Those qualities make the 16-year-old junior a valued member of the Cold Spring Harbor High School team competing this year in "The Challenge," the television quiz show for Long Island high school students.
Someone with Asperger's might be socially awkward, have limited eye contact and not seem to be engaged in a conversation.
Tanen has a tendency to interrupt conversations and talk out of turn, so a special-education aide accompanies him in his classes to help minimize disruptions.
Another symptom: preoccupation with one or a few interests.
"People with Asperger's tend to focus on certain things and for me it's information. I am an encyclopedia of useless knowledge," Tanen said with a self-deprecating smile.
"I like to know weird things and then look them up to make sure they are true.
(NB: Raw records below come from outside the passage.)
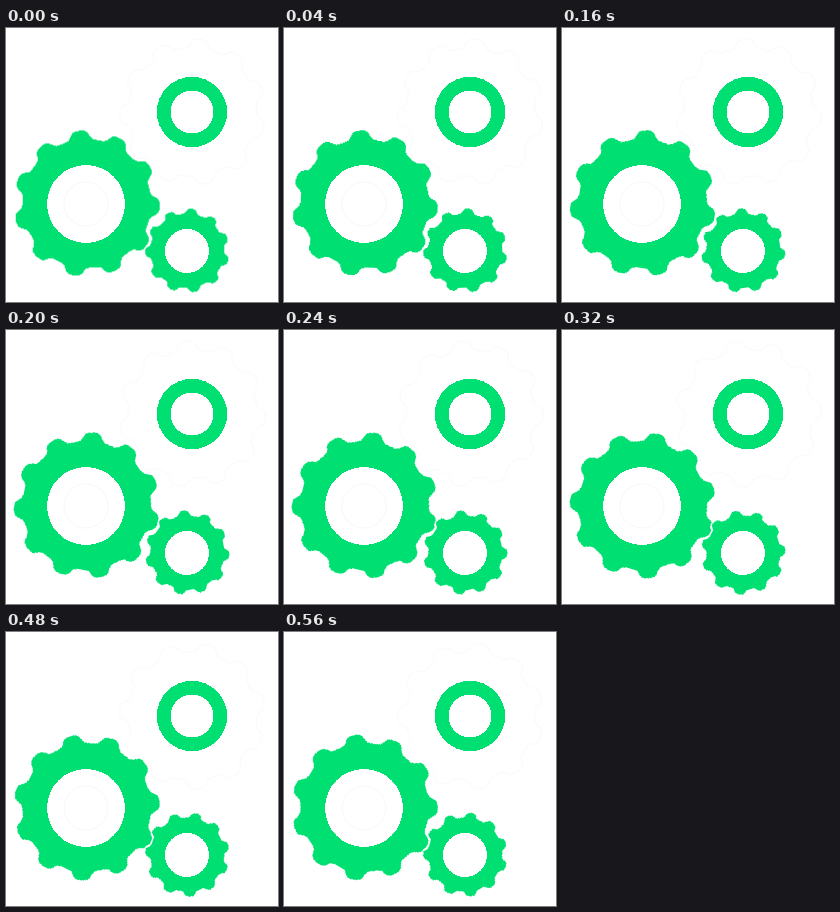
Animation, 272 px wide and 274 px high, one loop 0.6 s. Source, as an HTML page:

```html
<!DOCTYPE html>
<html lang="en">
<head>
<meta charset="utf-8">
<title>Turning gears</title>
<style>
  html, body { margin: 0; width: 100%; height: 100%; overflow: hidden; background: #fff; }
  svg { display: block; width: 272px; height: 274px; }
  .green, .white { shape-rendering: crispEdges; }
  .green { fill: #00e072; }
  .white { fill: #fff; }
  .faint { fill: #fff; stroke: #f8f8f8; stroke-width: 1; }
  .gap { stroke: #fff; stroke-width: 3; paint-order: stroke; }
  .cw, .ccw { animation: turn 600ms steps(15, end) infinite; }
  /* one tooth of eleven per loop */
  .cw { --pitch: calc(360deg / 11); }
  .ccw { --pitch: calc(-360deg / 11); }
  @keyframes turn {
    from { transform: rotate(0deg); }
    to { transform: rotate(var(--pitch)); }
  }
</style>
</head>
<body>
<svg viewBox="0 0 272 274">
  <g transform="translate(186.5 84)">
    <g class="ccw"><path class="faint" data-radius="73" data-phase="6"/></g>
  </g>
  <circle class="green" cx="186" cy="84" r="35.2"/>
  <circle class="white" cx="186" cy="84" r="21.5"/>

  <g transform="translate(80.7 175.4)">
    <g class="cw"><path class="green" data-radius="73" data-phase="-5.8"/></g>
  </g>
  <circle class="white" cx="80" cy="176" r="39"/>
  <circle class="faint" cx="80" cy="176" r="22"/>

  <g transform="translate(181.3 222.6)">
    <g class="ccw"><path class="green gap" data-radius="42" data-phase="6"/></g>
  </g>
  <circle class="white" cx="181" cy="223" r="22"/>
</svg>
<script>
  const TEETH = 11;

  // Rounded teeth: a cosine flattened at crest and root.
  function gearPath(radius, phase) {
    const points = [];
    for (let deg = 0; deg < 360; deg++) {
      const wave = Math.cos((deg - phase) * TEETH * Math.PI / 180) - 0.1;
      const r = radius * (0.941 + 0.059 * Math.tanh(2 * wave) / Math.tanh(1.8));
      const a = deg * Math.PI / 180;
      points.push(`${(r * Math.sin(a)).toFixed(2)} ${(-r * Math.cos(a)).toFixed(2)}`);
    }
    return `M${points.join('L')}Z`;
  }

  for (const path of document.querySelectorAll('path')) {
    path.setAttribute('d', gearPath(+path.dataset.radius, +path.dataset.phase));
  }
</script>
</body>
</html>
```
Like that Mark Twain was born and died in the years of Halley's comet."
Tanen showcased his skills - and his sense of humor - during a taping last week in a Manhattan studio of Cold Spring Harbor's first-round match against St. Anthony's of South Huntington. "The Challenge" airs on MSG Varsity, which, like Newsday, is owned by Cablevision.
Host Jared Cotter posed a question in the common foreign expression category: What Italian expression translates "to the tooth"?
"Al dente," Tanen slowly enunciated, to the delight of schoolmates in the audience who came to cheer for him and teammates Sonia Subudhi, Liam Cronin and Sean O'Neill.
When he fired off answers to four physics questions about wave properties, Tanen asked Cotter to "keep going" with the questions.
"I'm very excited," said his mother, Susan Tanen, before the taping. "This is really a niche for him. He has an amazing memory and this is a perfect venue for him. He loves to read everything. He reads the dictionary, encyclopedia, science books, mysteries, trivia, magazines, and remembers everything."
Team coach Jaak Raudsepp, 54, a science teacher, said, "Kevin is a positive contributor. . . . He fits in with the team, and the other team members are like his protectors."
Tanen's teammates, Raudsepp said, have learned "you don't have to be 100 percent mainstream to be successful."
Tanen has been a voracious reader since age 3 - his mother said that at first she thought he was just looking at books before realizing he actually was reading - and has competed in spelling and geography bees.
"I'm not the most interesting one in the spectrum of people with autism," he said, relating the story of an autistic person who learned an Icelandic language in a week.
He wants to be an engineer and is researching whether there is a link between premature birth and autism: He was a preemie. He has a twin brother who does not have Asperger's.
"I just want him to be happy, independent and have people around him who love and care about him," Susan Tanen said.